7. Pixar
“I love how that studio plays with structure and isn’t afraid to try different things, like the dialogue-free first act of Wall-E. All of their stuff has been a big influence. Monsters Inc. particularly does a really good job of establishing a world, and what are the rules of this world. I think about that a lot. With the Toy Story movies, by knowing these characters, it becomes richer and richer with each movie. That’s an exciting thing for me, to have my show and deepen it and deepen it. The very last shot of BoJack Season Four was somewhat inspired by the last shot of Monsters Inc., that smile at the end of that movie.”

8. Futurama
“It plays with continuity in a really cool way, and plays with sadness in a really cool way.”

9. South Park
I particularly love the more didactic episodes of the show, even though I don’t always agree with them politically. I like those moments when Stan or Kyle will just have a speech for a bit. They do it in a very funny, naked way that works. I really appreciate that bravery. It would be easier to say, ‘Oh, I don’t want to offend anyone.’”

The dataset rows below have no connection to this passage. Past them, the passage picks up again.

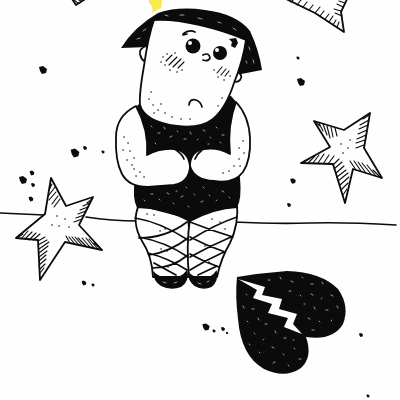
<!DOCTYPE html>
<html lang="en">
<head>
<meta charset="utf-8">
<title>Broken heart ink drawing</title>
<style>
:root { --paper: #fefefe; --ink: #0b0b0b; --yellow: #fbe84a; }
html, body { margin: 0; background: var(--paper); overflow: hidden; }
svg { display: block; width: 400px; height: 400px; }
.ink { fill: var(--ink); }
.paper { fill: var(--paper); }
.line { fill: none; stroke: var(--ink); stroke-width: 1.7; stroke-linecap: round; stroke-linejoin: round; }
.outline { fill: var(--paper); stroke: var(--ink); stroke-width: 1.8; stroke-linecap: round; stroke-linejoin: round; }
.hatch { fill: none; stroke: var(--ink); stroke-width: 1.1; stroke-linecap: round; }
.dots { fill: none; stroke: var(--ink); stroke-width: 1.5; stroke-linecap: round; }
.grain { fill: none; stroke: var(--paper); stroke-width: .8; stroke-linecap: round; opacity: .75; }
.halo { fill: var(--yellow); }
</style>
</head>
<body>
<svg viewBox="0 0 400 400" role="img" aria-label="Ink drawing of a sad dancer with stars and a broken heart">
  <defs>
    <g id="speck"><path class="ink" d="M-4-3L0-4 4-1 3 3-1 4-3 1Z"/></g>
    <g id="shoe"><path class="ink" d="M-18-8Q-10 0 0-1Q10-1 16-9Q19 2 10 8Q0 12-10 7Q-18 2-18-8Z"/></g>
  </defs>
  <rect class="paper" width="400" height="400"/>

  <g id="horizon" class="line">
    <path d="M0 213Q22 214 44 215M86 217Q112 221 138 221"/>
    <path d="M233 222Q275 224 310 223T396 225"/>
  </g>

  <g id="star-top-left">
    <path class="outline" d="M70-4L76 5 90-4"/>
    <path class="hatch" d="M74 0L78 3M77-1L81 1"/>
  </g>

  <g id="star-top-right">
    <path class="outline" d="M282-3L315 13 344 32 341 12 348-3"/>
    <path class="hatch" d="M291 2L295-2M297 5L301 0M303 7L307 2M309 10L313 5M315 13L320 7M320 16L324 11M325 19L329 14M329 22L333 16M333 25L336 20M337 27L339 22M342 16L335 13M341 11L334 9M343 7L337 4M345 3L339 1"/>
  </g>

  <g id="star-left">
    <path class="outline" d="M51 178L66 206 93 197 79 225 102 250 65 242 40 280 38 240 16 238 45 214Z"/>
    <path class="hatch" d="M17 238L23 234M21 239L28 231M25 239L32 232M29 240L36 233M33 240L40 234M38 241L45 237M38 245L47 240M39 249L49 242M39 253L48 246M39 257L47 251M39 261L46 255M39 265L46 259M40 269L45 264M40 273L44 268M102 250L94 243M98 249L89 239M94 248L86 238M90 247L82 238M86 246L78 238M82 245L75 237M78 244L72 237M74 243L69 237M70 243L66 236M92 199L87 203M90 203L83 206M88 207L80 210M86 211L78 214M84 215L76 218M82 219L74 222M51 179L50 186M52 184L49 190M55 187L49 195M56 192L49 200M58 196L52 204M60 199L54 207"/>
    <path class="dots" d="M57 216h.1M65 219h.1M59 226h.1M69 227h.1M52 225h.1"/>
  </g>

  <g id="star-right">
    <path class="outline" d="M314 121L344 130 370 113 364 148 382 178 353 169 345 203 333 164 301 163 330 147Z"/>
    <path class="hatch" d="M303 163L309 159M308 163L315 156M313 163L319 155M318 163L324 154M323 164L329 155M328 164L334 156M333 165L339 159M334 169L342 162M336 173L344 166M337 177L346 170M338 181L348 173M340 185L349 177M341 190L348 183M343 195L347 189M381 178L373 170M376 176L367 165M371 174L362 163M366 173L358 162M361 171L354 161M356 170L350 161M369 115L363 119M369 120L360 125M368 125L359 129M367 130L358 134M366 135L357 139M365 140L356 143M364 145L356 148M315 122L320 126M319 123L323 131M323 124L327 135M327 126L330 138M331 127L333 137M335 128L337 136"/>
    <path class="dots" d="M341 144h.1M348 148h.1M343 153h.1M350 140h.1"/>
  </g>

  <g id="legs">
    <path class="outline" d="M139 205Q131 222 142 241Q152 256 153 277L188 277Q192 250 188 218Z"/>
    <path class="outline" d="M237 203Q239 224 230 243Q221 258 217 277L189 277Q186 246 190 218Z"/>
    <path class="line" d="M135 218Q160 222 188 240M187 222Q166 238 139 238M139 237Q166 242 188 257M188 238Q170 252 149 255M148 253Q168 258 187 270M188 255Q172 268 153 268M154 263L176 275M190 222Q210 230 233 237M237 217Q216 224 190 240M190 237Q207 246 225 252M231 237Q210 246 190 257M190 254Q204 262 219 267M224 252Q206 260 190 270M217 266L198 275"/>
    <path class="dots" d="M147 214h.1M154 215h.1M161 249h.1M167 251h.1M165 229h.1M160 231h.1M212 219h.1M220 222h.1M225 229h.1M205 246h.1M209 262h.1M168 267h.1"/>
    <use href="#shoe" x="171" y="279"/>
    <use href="#shoe" transform="translate(203 279) scale(.85 1)"/>
    <path class="grain" d="M163 282l3 1M174 283l3-1M198 283l3 1M207 282l2-1"/>
  </g>

  <g id="leotard">
    <path class="ink" d="M137 106L144 99 231 96 238 104Q234 130 235 150L240 178Q242 198 237 208Q214 209 190 222Q164 208 137 208Q132 198 135 178L146 152Q143 126 137 106Z"/>
    <path class="grain" d="M151 126l1 1M158 133l2 0M164 127l1 2M170 137l2-1M177 131l1 1M184 139l2 0M190 132l1 2M197 140l1-1M203 130l2 1M210 137l1 1M216 127l1 1M222 135l2 0M155 143l1 1M208 144l1 0M220 142l1 1M151 194l2 0M159 199l1 1M167 193l2 1M173 203l1 1M181 197l2-1M188 206l1 1M194 194l1 1M201 202l2-1M209 195l1 1M216 201l1-1M222 191l2 1M229 197l1 1M186 187l1 1M144 200l1 1M203 187l1 1M176 191l1 0"/>
  </g>

  <g id="arms">
    <path class="outline" d="M136 106Q116 116 116 137Q115 161 122 174Q129 187 148 187L174 185Q189 182 190 167Q189 151 174 149Q159 148 147 155Q149 130 136 106Z"/>
    <path class="outline" d="M236 102Q249 116 250 138Q251 160 243 172Q234 184 214 181Q194 180 190 166Q190 151 204 149Q218 147 230 154Q227 126 236 102Z"/>
    <path class="line" d="M176 150Q182 154 184 159M195 159Q197 154 202 150"/>
    <path class="dots" d="M124 137h.1M128 143h.1M123 150h.1M130 151h.1M134 158h.1M127 160h.1M134 169h.1M140 172h.1M136 176h.1M144 177h.1M132 165h.1M243 141h.1M239 148h.1M244 153h.1M239 159h.1M234 166h.1M240 166h.1M229 171h.1M223 173h.1"/>
  </g>

  <g id="head">
    <path class="ink" d="M121 48Q134 27 158 13Q178 6 205 10Q237 14 250 31Q259 50 262 70L236 75 148 47Z"/>
    <path class="outline" d="M147 46Q139 48 140 54Q141 59 144 61M239 73Q243 76 240 80Q237 83 233 81"/>
    <path class="outline" d="M154 20Q175 19 199 25Q225 31 246 40Q243 61 234 83Q226 108 213 119Q200 129 177 126Q145 122 140 105Q139 94 144 66Q148 37 154 20Z"/>
    <path class="grain" d="M143 31l3-2M137 39l3-1M165 15l3 1M180 15l4 0M198 18l4 1M218 22l3 1M233 28l3 2M249 47l1 3M253 60l1 3M246 61l1 2"/>
    <g id="face">
      <path class="line" stroke-width="3" d="M183 34Q189 29 195 32M183 35L187 34"/>
      <path class="ink" d="M229 39L236 38 238 43 235 48 231 46 232 42Z"/>
      <circle class="ink" cx="193" cy="46" r="7.5"/>
      <circle class="ink" cx="220" cy="53" r="7"/>
      <circle class="paper" cx="190" cy="43" r="2"/>
      <circle class="paper" cx="217" cy="50" r="2"/>
      <path class="line" d="M203 55Q209 52 210 58Q208 62 203 60"/>
      <path class="line" d="M189 105Q190 98 196 100Q201 102 202 107"/>
      <path class="hatch" d="M166 61L172 55M169 65L177 57M173 67L181 59M178 68L184 62M217 73L222 67M221 75L226 69M225 76L229 71"/>
      <path class="dots" d="M163 57h.1M167 54h.1M165 65h.1M170 70h.1M177 72h.1M182 70h.1M161 62h.1M214 70h.1M218 77h.1M224 80h.1M230 76h.1M175 53h.1M149 99h.1M153 105h.1M158 110h.1M165 113h.1M151 92h.1M161 104h.1M172 117h.1M181 119h.1M190 119h.1M154 113h.1M218 106h.1M222 98h.1"/>
    </g>
  </g>

  <path id="halo" class="halo" d="M149 0H162L161 8Q156 10 152 13Q154 6 149 3Z"/>

  <g id="broken-heart">
    <path class="ink" d="M237 277Q261 273 287 271Q321 272 338 289Q350 306 343 324Q333 341 306 337Q313 357 301 368Q285 379 264 369Q241 356 238 319Q235 295 237 277Z"/>
    <path class="paper" d="M238 279L265 287 262 295 282 299 279 309 297 314 293 324 302 334 284 327 288 318 268 313 272 304 253 298 257 290Z"/>
    <path class="grain" d="M268 280l2 0M280 277l1 2M291 281l2 1M302 277l1 1M311 284l2 0M322 282l1 2M289 291l2 0M300 295l1 1M311 294l2 1M321 299l1-1M331 295l2 1M337 306l1 2M326 310l2 0M314 307l1 2M304 304l1 0M308 318l2 1M319 321l1 1M331 321l1-1M312 330l2 0M246 294l1 1M243 306l1 2M252 309l2 0M247 321l1 1M258 318l1 2M265 324l2 0M254 333l1 1M263 340l1-1M275 331l1 2M284 338l2 0M272 347l2 1M259 352l1 1M283 354l1 1M294 348l1 1M299 359l2 0M288 365l1 1M273 363l2-1M293 340l1 0M249 344l1 1"/>
  </g>

  <g id="specks">
    <use href="#speck" x="43" y="70"/>
    <use href="#speck" x="301" y="82"/>
    <use href="#speck" transform="translate(298 58) scale(.4)"/>
    <use href="#speck" transform="translate(75 153) scale(1.1)"/>
    <use href="#speck" transform="translate(85 148) scale(.5)"/>
    <use href="#speck" transform="translate(103 152) scale(.4)"/>
    <use href="#speck" x="23" y="180"/>
    <use href="#speck" transform="translate(32 173) scale(.6)"/>
    <use href="#speck" transform="translate(33 185) scale(.5)"/>
    <use href="#speck" transform="translate(31 199) scale(.6)"/>
    <use href="#speck" transform="translate(293 181) scale(.7)"/>
    <use href="#speck" transform="translate(289 205) scale(.5)"/>
    <use href="#speck" transform="translate(84 283) scale(.6)"/>
    <use href="#speck" transform="translate(93 285) scale(.4)"/>
    <use href="#speck" transform="translate(206 327) scale(.9)"/>
    <use href="#speck" transform="translate(214 331) scale(.4)"/>
    <use href="#speck" transform="translate(223 329) scale(.5)"/>
    <use href="#speck" transform="translate(227 333) scale(.3)"/>
    <use href="#speck" transform="translate(361 335) scale(.5)"/>
    <use href="#speck" transform="translate(368 396) scale(.4)"/>
  </g>
</svg>
</body>
</html>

10. Animator Don Hertzfeldt
“His short Rejected was a big influence, particularly in the first drug-trip episode of BoJack. There’s some stuff where [BoJack] falls apart and gets erased and the paper gets crinkly, which is very much from that short. And he’s such a cool guy who’s working outside the realms of most professional animators, just doing his own thing, not selling it to studios and not watering it down. He’s so good.”